* **Your task**:
When the word "body" shows up in a line of the records below, copy that line.

* **Study material**:
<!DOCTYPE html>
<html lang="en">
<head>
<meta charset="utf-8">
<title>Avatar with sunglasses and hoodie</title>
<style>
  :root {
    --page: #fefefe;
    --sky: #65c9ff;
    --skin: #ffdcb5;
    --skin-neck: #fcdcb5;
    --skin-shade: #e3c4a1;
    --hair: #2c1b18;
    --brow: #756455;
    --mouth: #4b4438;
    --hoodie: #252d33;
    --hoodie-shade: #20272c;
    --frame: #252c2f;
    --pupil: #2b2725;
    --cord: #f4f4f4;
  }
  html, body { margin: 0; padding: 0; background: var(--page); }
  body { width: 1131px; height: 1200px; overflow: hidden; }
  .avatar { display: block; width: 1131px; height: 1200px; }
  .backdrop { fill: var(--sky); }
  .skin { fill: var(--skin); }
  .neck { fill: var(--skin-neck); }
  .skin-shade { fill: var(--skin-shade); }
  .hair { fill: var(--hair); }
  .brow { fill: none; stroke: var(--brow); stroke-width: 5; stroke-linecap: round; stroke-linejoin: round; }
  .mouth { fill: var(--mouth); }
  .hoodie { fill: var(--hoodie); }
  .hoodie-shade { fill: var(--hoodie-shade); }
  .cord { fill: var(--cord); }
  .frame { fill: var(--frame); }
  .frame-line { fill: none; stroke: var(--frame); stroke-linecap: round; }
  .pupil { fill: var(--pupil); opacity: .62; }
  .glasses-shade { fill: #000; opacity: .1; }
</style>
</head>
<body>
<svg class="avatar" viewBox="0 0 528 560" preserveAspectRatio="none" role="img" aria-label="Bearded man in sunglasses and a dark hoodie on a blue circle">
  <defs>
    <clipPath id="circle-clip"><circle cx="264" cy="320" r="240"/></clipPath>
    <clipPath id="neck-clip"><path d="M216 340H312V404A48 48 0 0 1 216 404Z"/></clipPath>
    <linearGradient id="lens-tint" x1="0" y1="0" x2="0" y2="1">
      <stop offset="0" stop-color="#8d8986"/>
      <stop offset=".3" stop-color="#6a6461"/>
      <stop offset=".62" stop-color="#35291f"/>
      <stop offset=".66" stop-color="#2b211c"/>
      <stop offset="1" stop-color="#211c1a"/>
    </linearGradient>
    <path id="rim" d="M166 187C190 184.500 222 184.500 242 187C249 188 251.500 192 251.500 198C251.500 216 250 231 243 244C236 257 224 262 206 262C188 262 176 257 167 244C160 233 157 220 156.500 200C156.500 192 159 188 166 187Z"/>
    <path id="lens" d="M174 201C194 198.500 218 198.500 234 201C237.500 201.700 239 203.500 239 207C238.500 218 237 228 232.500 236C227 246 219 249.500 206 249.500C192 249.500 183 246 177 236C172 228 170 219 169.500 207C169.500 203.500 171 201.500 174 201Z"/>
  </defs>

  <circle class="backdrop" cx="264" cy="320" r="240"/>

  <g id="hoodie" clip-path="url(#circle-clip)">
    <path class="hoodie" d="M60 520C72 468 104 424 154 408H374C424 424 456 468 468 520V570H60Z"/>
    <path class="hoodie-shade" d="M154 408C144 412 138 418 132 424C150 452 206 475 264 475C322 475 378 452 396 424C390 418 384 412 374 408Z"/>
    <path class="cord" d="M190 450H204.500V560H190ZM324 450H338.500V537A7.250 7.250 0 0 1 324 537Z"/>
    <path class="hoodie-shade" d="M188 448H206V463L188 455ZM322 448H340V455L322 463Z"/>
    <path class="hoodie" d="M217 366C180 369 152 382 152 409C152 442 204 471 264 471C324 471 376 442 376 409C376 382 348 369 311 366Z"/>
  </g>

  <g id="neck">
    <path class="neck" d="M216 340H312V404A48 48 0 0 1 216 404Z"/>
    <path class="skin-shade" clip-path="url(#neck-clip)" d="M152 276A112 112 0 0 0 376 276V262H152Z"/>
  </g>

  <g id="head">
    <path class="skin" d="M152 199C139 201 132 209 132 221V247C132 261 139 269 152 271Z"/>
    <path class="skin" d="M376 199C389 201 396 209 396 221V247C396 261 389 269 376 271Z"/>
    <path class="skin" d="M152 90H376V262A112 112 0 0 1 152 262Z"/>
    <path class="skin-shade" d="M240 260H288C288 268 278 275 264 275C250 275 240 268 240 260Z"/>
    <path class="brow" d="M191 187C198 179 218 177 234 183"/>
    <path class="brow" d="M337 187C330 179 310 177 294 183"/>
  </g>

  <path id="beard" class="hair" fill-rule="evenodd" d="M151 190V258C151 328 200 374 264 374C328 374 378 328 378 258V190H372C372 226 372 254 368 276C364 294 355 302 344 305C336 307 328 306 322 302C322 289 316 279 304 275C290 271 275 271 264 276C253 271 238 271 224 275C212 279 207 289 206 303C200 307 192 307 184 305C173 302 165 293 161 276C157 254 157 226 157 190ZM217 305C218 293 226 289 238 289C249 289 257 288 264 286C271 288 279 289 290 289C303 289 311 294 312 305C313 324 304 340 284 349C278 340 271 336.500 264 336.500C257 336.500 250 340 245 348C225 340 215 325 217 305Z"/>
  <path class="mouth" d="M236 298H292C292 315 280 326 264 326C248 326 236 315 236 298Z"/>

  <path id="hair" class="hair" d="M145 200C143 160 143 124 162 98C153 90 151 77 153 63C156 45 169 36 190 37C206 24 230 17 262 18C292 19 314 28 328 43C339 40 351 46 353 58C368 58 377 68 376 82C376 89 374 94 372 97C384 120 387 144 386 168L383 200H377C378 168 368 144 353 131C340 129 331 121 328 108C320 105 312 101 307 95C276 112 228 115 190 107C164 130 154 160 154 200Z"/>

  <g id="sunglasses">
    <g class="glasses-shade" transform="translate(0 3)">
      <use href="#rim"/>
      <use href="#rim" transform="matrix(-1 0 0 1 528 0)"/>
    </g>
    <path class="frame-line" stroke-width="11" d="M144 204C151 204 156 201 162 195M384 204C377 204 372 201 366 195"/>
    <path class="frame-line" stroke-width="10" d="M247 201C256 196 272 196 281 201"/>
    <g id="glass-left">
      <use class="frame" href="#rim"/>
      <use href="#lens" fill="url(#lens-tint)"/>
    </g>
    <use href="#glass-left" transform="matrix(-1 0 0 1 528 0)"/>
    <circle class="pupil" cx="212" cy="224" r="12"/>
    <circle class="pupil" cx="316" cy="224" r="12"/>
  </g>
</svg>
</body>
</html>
==
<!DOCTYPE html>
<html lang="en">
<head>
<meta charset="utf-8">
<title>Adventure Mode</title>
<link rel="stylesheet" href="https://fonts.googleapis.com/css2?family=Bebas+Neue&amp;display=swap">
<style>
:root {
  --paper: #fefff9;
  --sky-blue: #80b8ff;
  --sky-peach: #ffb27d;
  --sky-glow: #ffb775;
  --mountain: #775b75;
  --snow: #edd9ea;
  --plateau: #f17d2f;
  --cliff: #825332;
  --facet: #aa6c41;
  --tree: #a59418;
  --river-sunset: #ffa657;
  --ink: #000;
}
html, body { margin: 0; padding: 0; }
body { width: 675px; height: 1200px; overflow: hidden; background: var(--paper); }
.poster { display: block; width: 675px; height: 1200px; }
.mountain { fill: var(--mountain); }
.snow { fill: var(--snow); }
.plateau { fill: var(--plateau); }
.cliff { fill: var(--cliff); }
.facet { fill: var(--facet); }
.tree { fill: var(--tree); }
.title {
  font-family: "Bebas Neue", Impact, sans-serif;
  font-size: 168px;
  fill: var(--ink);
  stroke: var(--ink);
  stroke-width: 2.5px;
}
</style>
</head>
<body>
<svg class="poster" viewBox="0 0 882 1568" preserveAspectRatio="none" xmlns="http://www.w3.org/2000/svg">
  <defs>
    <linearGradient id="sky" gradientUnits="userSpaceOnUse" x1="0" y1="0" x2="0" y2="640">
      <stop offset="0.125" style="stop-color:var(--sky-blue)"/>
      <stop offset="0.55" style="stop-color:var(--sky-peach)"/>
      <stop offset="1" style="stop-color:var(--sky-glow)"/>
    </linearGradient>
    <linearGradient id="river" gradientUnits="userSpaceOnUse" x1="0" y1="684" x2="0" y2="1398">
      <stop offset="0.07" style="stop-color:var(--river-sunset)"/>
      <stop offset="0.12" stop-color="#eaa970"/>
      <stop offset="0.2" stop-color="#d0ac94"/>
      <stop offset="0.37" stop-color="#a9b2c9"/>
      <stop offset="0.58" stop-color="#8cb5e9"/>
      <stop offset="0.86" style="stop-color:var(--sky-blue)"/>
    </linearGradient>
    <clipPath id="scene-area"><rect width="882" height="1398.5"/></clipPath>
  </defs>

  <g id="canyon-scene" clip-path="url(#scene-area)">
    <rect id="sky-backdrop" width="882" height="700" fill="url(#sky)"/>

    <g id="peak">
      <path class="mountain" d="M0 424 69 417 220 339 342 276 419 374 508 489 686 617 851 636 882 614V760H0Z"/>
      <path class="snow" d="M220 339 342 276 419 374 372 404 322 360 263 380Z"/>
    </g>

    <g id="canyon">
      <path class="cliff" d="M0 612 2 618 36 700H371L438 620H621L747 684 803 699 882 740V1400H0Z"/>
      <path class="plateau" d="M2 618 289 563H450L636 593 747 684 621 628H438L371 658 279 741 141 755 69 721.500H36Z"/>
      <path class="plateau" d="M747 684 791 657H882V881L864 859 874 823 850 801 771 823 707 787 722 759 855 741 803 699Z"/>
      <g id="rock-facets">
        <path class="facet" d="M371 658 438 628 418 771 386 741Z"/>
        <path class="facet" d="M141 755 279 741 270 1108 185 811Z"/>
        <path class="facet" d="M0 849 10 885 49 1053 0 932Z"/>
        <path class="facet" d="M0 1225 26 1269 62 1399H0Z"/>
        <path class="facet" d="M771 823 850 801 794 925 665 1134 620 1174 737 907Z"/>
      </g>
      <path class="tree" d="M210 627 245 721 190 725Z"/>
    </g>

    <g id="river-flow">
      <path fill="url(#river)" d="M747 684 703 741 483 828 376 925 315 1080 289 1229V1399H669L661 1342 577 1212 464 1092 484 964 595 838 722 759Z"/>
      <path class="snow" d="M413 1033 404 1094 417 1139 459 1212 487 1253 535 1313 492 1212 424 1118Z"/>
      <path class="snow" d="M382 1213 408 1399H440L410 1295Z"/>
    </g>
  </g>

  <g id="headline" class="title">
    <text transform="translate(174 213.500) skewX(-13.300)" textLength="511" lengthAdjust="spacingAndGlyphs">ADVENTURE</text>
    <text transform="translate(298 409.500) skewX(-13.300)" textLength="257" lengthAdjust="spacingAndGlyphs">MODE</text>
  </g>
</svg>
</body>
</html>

* **The completed task**:
  html, body { margin: 0; padding: 0; background: var(--page); }
  body { width: 1131px; height: 1200px; overflow: hidden; }
<body>
</body>
html, body { margin: 0; padding: 0; }
body { width: 675px; height: 1200px; overflow: hidden; background: var(--paper); }
<body>
</body>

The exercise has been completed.